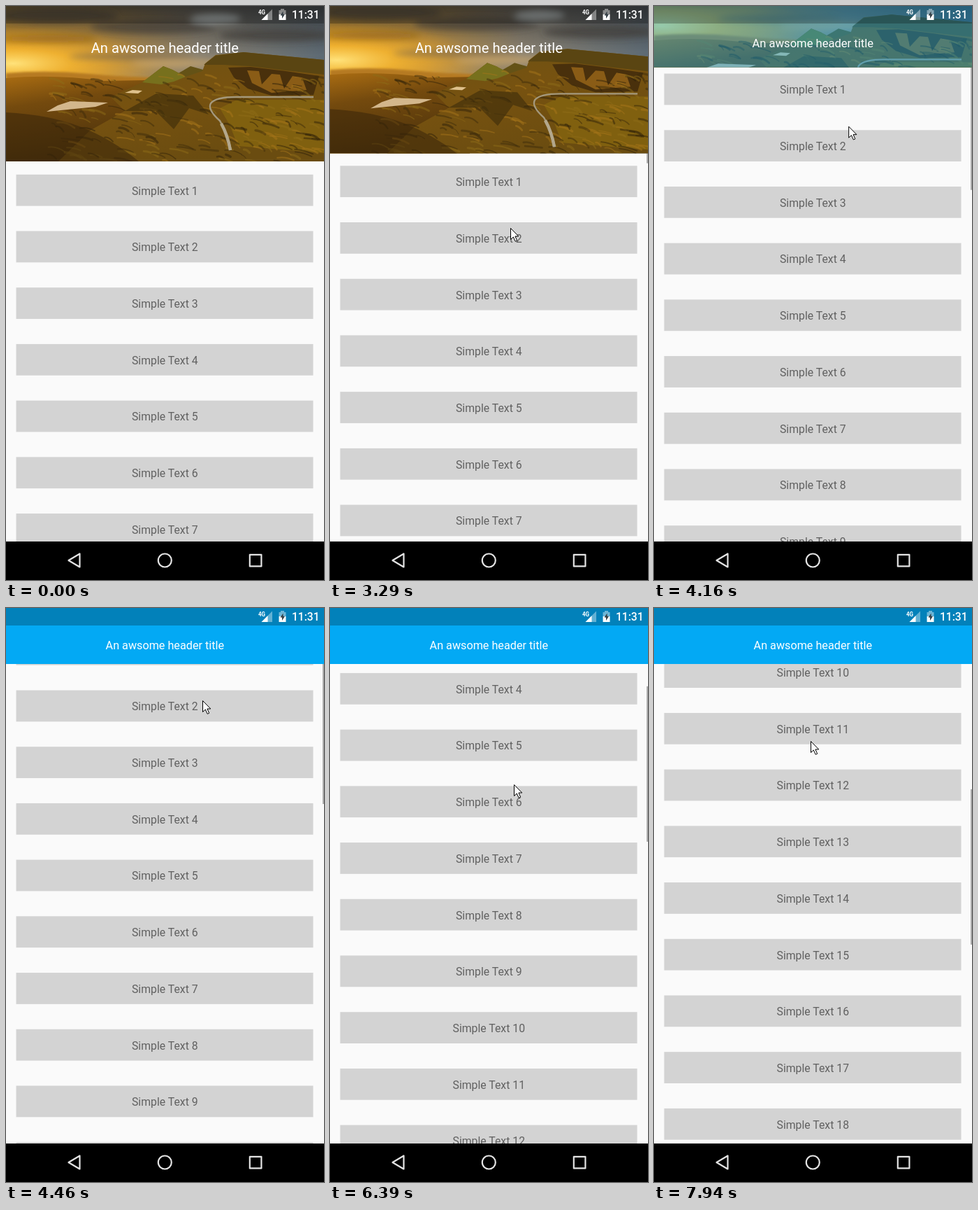
These frames come from a looping animation (455 by 820 pixels, 8 s). An HTML page:

```html
<!DOCTYPE html>
<html lang="en">
<head>
<meta charset="utf-8">
<title>Collapsing header</title>
<style>
  html, body { margin: 0; width: 100%; height: 100%; overflow: hidden; background: #fafafa; }
  body > svg { display: block; width: 100%; height: 100%; }
  text { font-family: Roboto, "Noto Sans", sans-serif; }
  #list rect { fill: #d3d3d3; }
  #list text { font-size: 15.8px; fill: #616161; text-anchor: middle; }
  #title { fill: #fff; text-anchor: middle; }
  .nav { fill: none; stroke: #e4e4e4; stroke-width: 2.2; stroke-linejoin: round; }
</style>
</head>
<body>
<svg viewBox="0 0 455 820">
  <defs>
    <linearGradient id="sky">
      <stop offset="0" stop-color="#e0a02c"/>
      <stop offset=".3" stop-color="#c3933f"/>
      <stop offset=".6" stop-color="#8b8271"/>
      <stop offset="1" stop-color="#5d6a74"/>
    </linearGradient>
    <linearGradient id="dusk" x2="0" y2="1">
      <stop offset="0" stop-color="#2e2f30" stop-opacity=".75"/>
      <stop offset="1" stop-color="#2e2f30" stop-opacity="0"/>
    </linearGradient>
    <radialGradient id="sun">
      <stop offset="0" stop-color="#ffe27a"/>
      <stop offset=".4" stop-color="#f6b62f" stop-opacity=".8"/>
      <stop offset="1" stop-color="#e09a20" stop-opacity="0"/>
    </radialGradient>
    <linearGradient id="plain" x2=".25" y2="1">
      <stop offset="0" stop-color="#a96c12"/>
      <stop offset=".35" stop-color="#744a0e"/>
      <stop offset="1" stop-color="#4a310b"/>
    </linearGradient>
    <linearGradient id="slope" x2=".5" y2="1">
      <stop offset="0" stop-color="#6b5214"/>
      <stop offset=".5" stop-color="#775210"/>
      <stop offset="1" stop-color="#6a4c10"/>
    </linearGradient>
    <filter id="soft" x="-20%" y="-50%" width="140%" height="200%"><feGaussianBlur stdDeviation="5"/></filter>
    <filter id="haze"><feGaussianBlur stdDeviation="1.5"/></filter>
    <clipPath id="land"><path d="M0 102L80 99L160 106L195 108L225 86L255 98L283 86L300 70L340 66L455 77V222H0Z"/></clipPath>
  </defs>

  <rect width="455" height="820" fill="#fafafa"/>
  <g id="list"></g>
  <rect id="bar" x="453" width="2" height="222" fill="#000" fill-opacity=".32"/>

  <svg id="head" width="455" height="222">
    <g id="photo">
      <rect width="455" height="222" fill="url(#sky)"/>
      <rect width="455" height="70" fill="url(#dusk)"/>
      <ellipse cx="10" cy="82" rx="210" ry="52" fill="url(#sun)"/>
      <g filter="url(#soft)" fill="#3f3c38" fill-opacity=".65">
        <ellipse cx="70" cy="14" rx="90" ry="11"/>
        <ellipse cx="210" cy="30" rx="90" ry="10"/>
        <ellipse cx="390" cy="42" rx="85" ry="9"/>
        <ellipse cx="60" cy="47" rx="70" ry="5" fill="#8a5a18"/>
        <ellipse cx="180" cy="72" rx="90" ry="5" fill="#77644a"/>
        <ellipse cx="300" cy="18" rx="36" ry="7" fill="#aab2b4"/>
        <ellipse cx="250" cy="82" rx="70" ry="6" fill="#d0a96a"/>
      </g>
      <path d="M0 96Q60 91 120 97T250 102V130H0Z" fill="#b67a20" filter="url(#haze)"/>
      <path d="M0 103Q70 97 140 107L200 106V222H0Z" fill="url(#plain)"/>
      <path d="M245 97L264 86L282 91L300 105H245Z" fill="#645216"/>
      <path d="M75 222L120 178L170 150L150 130L195 109L225 86L238 91L257 101L281 93L285 82L300 70L340 66L382 70L455 77V222Z" fill="url(#slope)"/>
      <path d="M195 109L225 86L238 91L257 101L240 108L222 112Z" fill="#77701d"/>
      <path d="M283 84L300 71L340 66L382 70L455 77V98L400 92L350 86L310 84Z" fill="#5a4512"/>
      <path d="M318 88L350 87L400 93L448 100L440 127L380 128L346 118L326 102Z" fill="#49300c"/>
      <path d="M345 92L362 93L366 112L380 97L392 98L398 118L410 100L424 103L430 120L380 124L352 110Z" fill="#8a5c16"/>
      <path d="M455 134L330 134L306 146L320 170L332 200L455 210Z" fill="#80600f"/>
      <g id="texture" clip-path="url(#land)" fill="none" stroke-linecap="round"></g>
      <path d="M0 152Q60 155 105 172T190 222H0Z" fill="#39260a" fill-opacity=".55"/>
      <path d="M170 150L215 125L268 128L290 155L262 146L240 176L214 150Z" fill="#3d2c0a" fill-opacity=".6"/>
      <path d="M58 151L74 142L92 136L146 138L128 144L98 147Z" fill="#d3b78c"/>
      <path d="M170 124L181 120L195 121L189 125Z" fill="#dfc18c"/>
      <path d="M322 206Q317 182 306 164Q288 148 293 139Q300 130 330 130T440 130" fill="none" stroke="#a4987c" stroke-width="2.4"/>
      <path d="M321 206Q317 184 308 168" fill="none" stroke="#b3a78c" stroke-width="4.5"/>
    </g>
    <rect id="scrim" width="455" height="222" fill="#03a9f4"/>
    <rect width="455" height="25" fill-opacity=".24"/>
    <text id="title" x="227.3">An awsome header title</text>
  </svg>

  <g fill="#fff">
    <text x="361" y="12" font-size="8.6" font-weight="700" textLength="10" lengthAdjust="spacingAndGlyphs">4G</text>
    <path d="M381 4.500V20H365.500Z" fill-opacity=".38"/>
    <path d="M374.500 11V20H365.500Z"/>
    <path d="M393 4H398V6H400.500V12H390.500V6H393Z" fill-opacity=".42"/>
    <path d="M390.500 12H400.500V20H390.500Z"/>
    <path d="M396.500 7.500L392.500 13.500H395V18L399 11.800H396.500Z" fill="#333e44"/>
    <text x="448.500" y="18.300" font-size="15.6" font-weight="500" text-anchor="end">11:31</text>
  </g>

  <rect y="765" width="455" height="55"/>
  <g class="nav">
    <path d="M105.500 782.500V801.500L89.500 792Z"/>
    <circle cx="227.300" cy="792" r="9.500"/>
    <rect x="348.800" y="783.800" width="16.600" height="16.600"/>
  </g>

  <path id="cursor" d="M.5 .5V16.500L4.300 13L7.200 19.300L9.700 18.200L6.900 12H11.800Z" fill="#fff" stroke="#000"/>
</svg>

<script>
const LOOP = 8000, ROWS = 20, PITCH = 80.71, TOP = 240.8;
const $ = id => document.getElementById(id);
const clamp = v => Math.min(1, Math.max(0, v));

// Bursts of movement: start, end, number of steps
const bursts = [
  [650, 890, 4], [1200, 1350, 3], [1890, 2290, 6], [2520, 3290, 11],
  [3370, 4160, 11], [4230, 4460, 4], [4840, 5390, 8], [5620, 6390, 11],
  [6470, 6700, 4], [6940, 7090, 3], [7250, 7940, 10]
];

// time, x, y of the pointer tip
const pointer = [
  [570, 335, 920], [650, 324, 803], [810, 296, 510], [890, 290, 446],
  [1125, 290, 446], [1275, 266, 212], [1350, 265, 215],
  [1810, 265, 215], [2290, 265, 247], [2443, 265, 247],
  [2820, 256, 350], [3000, 256, 346], [3290, 258, 317], [3930, 270, 257],
  [4240, 281, 142], [4310, 281, 132], [4763, 281, 132], [5310, 263, 396], [5390, 263, 399],
  [5543, 263, 399], [5850, 263, 347], [6160, 263, 252],
  [6863, 263, 252], [7090, 235, 442], [7173, 235, 442], [7600, 224, 190]
];

// time, scroll offset
const scroll = [
  [3050, 0], [3290, 12.5], [3930, 64.5], [4240, 172], [4380, 198], [4460, 204],
  [5620, 204], [5850, 230], [6160, 330], [6390, 390], [6540, 416], [6700, 428],
  [7250, 428], [7400, 515], [7600, 690], [7780, 823], [7940, 898]
];

// time, opacity
const barFade = [[3050, 0], [3130, 1], [4763, 1], [5070, 0], [5543, 0], [5620, 1]];
const scrimFade = [[3960, 0], [4440, 1]];

function at(keys, t, i = 1) {
  const n = keys.findIndex(k => k[0] > t);
  if (n === 0) return keys[0][i];
  if (n < 0) return keys[keys.length - 1][i];
  const a = keys[n - 1], b = keys[n];
  return a[i] + (b[i] - a[i]) * (t - a[0]) / (b[0] - a[0]);
}

// Hold the picture between the steps of a burst
function stepped(t) {
  let held = 0;
  for (const [start, end, steps] of bursts) {
    if (t < start) break;
    const d = (end - start) / (steps - 1);
    held = Math.min(end, start + Math.floor((t - start + 3) / d) * d);
  }
  return held;
}

function buildList() {
  let out = "";
  for (let i = 0; i < ROWS; i++) {
    const y = TOP + i * PITCH;
    out += `<rect x="14.500" y="${y}" width="425" height="44.800"/>` +
      `<text x="227.300" y="${y + 28.8}">Simple Text ${i + 1}</text>`;
  }
  $("list").innerHTML = out;
}

function buildTexture() {
  let seed = 7, out = "";
  const rnd = () => (seed = seed * 16807 % 2147483647) / 2147483647;
  const tones = ["#2e2008", "#a8761a", "#3f2d0b", "#8d6c18"];
  for (let i = 0; i < 240; i++) {
    const x = 60 + rnd() * 400, y = 98 + rnd() * 124, w = 6 + rnd() * 20;
    out += `<path d="M${x} ${y}q${w / 2} ${-2 + rnd() * 3} ${w} ${2 + rnd() * 6}" ` +
      `stroke="${tones[i % 4]}" stroke-width="${1 + rnd() * 2.5}" stroke-opacity=".5"/>`;
  }
  $("texture").innerHTML = out;
}

function draw(now) {
  const t = stepped(now % LOOP);
  const s = at(scroll, t);
  const fold = Math.min(142, s * .93);
  const shrink = clamp((fold - 60) / 82);

  $("list").setAttribute("transform", `translate(0 ${-s})`);
  $("bar").setAttribute("y", s * .2894 - 1);
  $("bar").setAttribute("opacity", at(barFade, t));
  $("head").setAttribute("height", 222 - fold);
  $("photo").setAttribute("transform", `translate(0 ${-fold * .4})`);
  $("scrim").setAttribute("opacity", at(scrimFade, t));
  $("title").setAttribute("font-size", 20.2 - 4 * shrink);
  $("title").setAttribute("y", 67.3 - 8.7 * shrink);
  $("cursor").setAttribute("transform", `translate(${at(pointer, t, 1)} ${at(pointer, t, 2)})`);
}

buildList();
buildTexture();
const begin = performance.now();
function tick() {
  draw(performance.now() - begin);
  requestAnimationFrame(tick);
}
tick();
</script>
</body>
</html>
```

◇ ◇ ◇

Tell me how many lines in the data include "translate", giving only the number.

3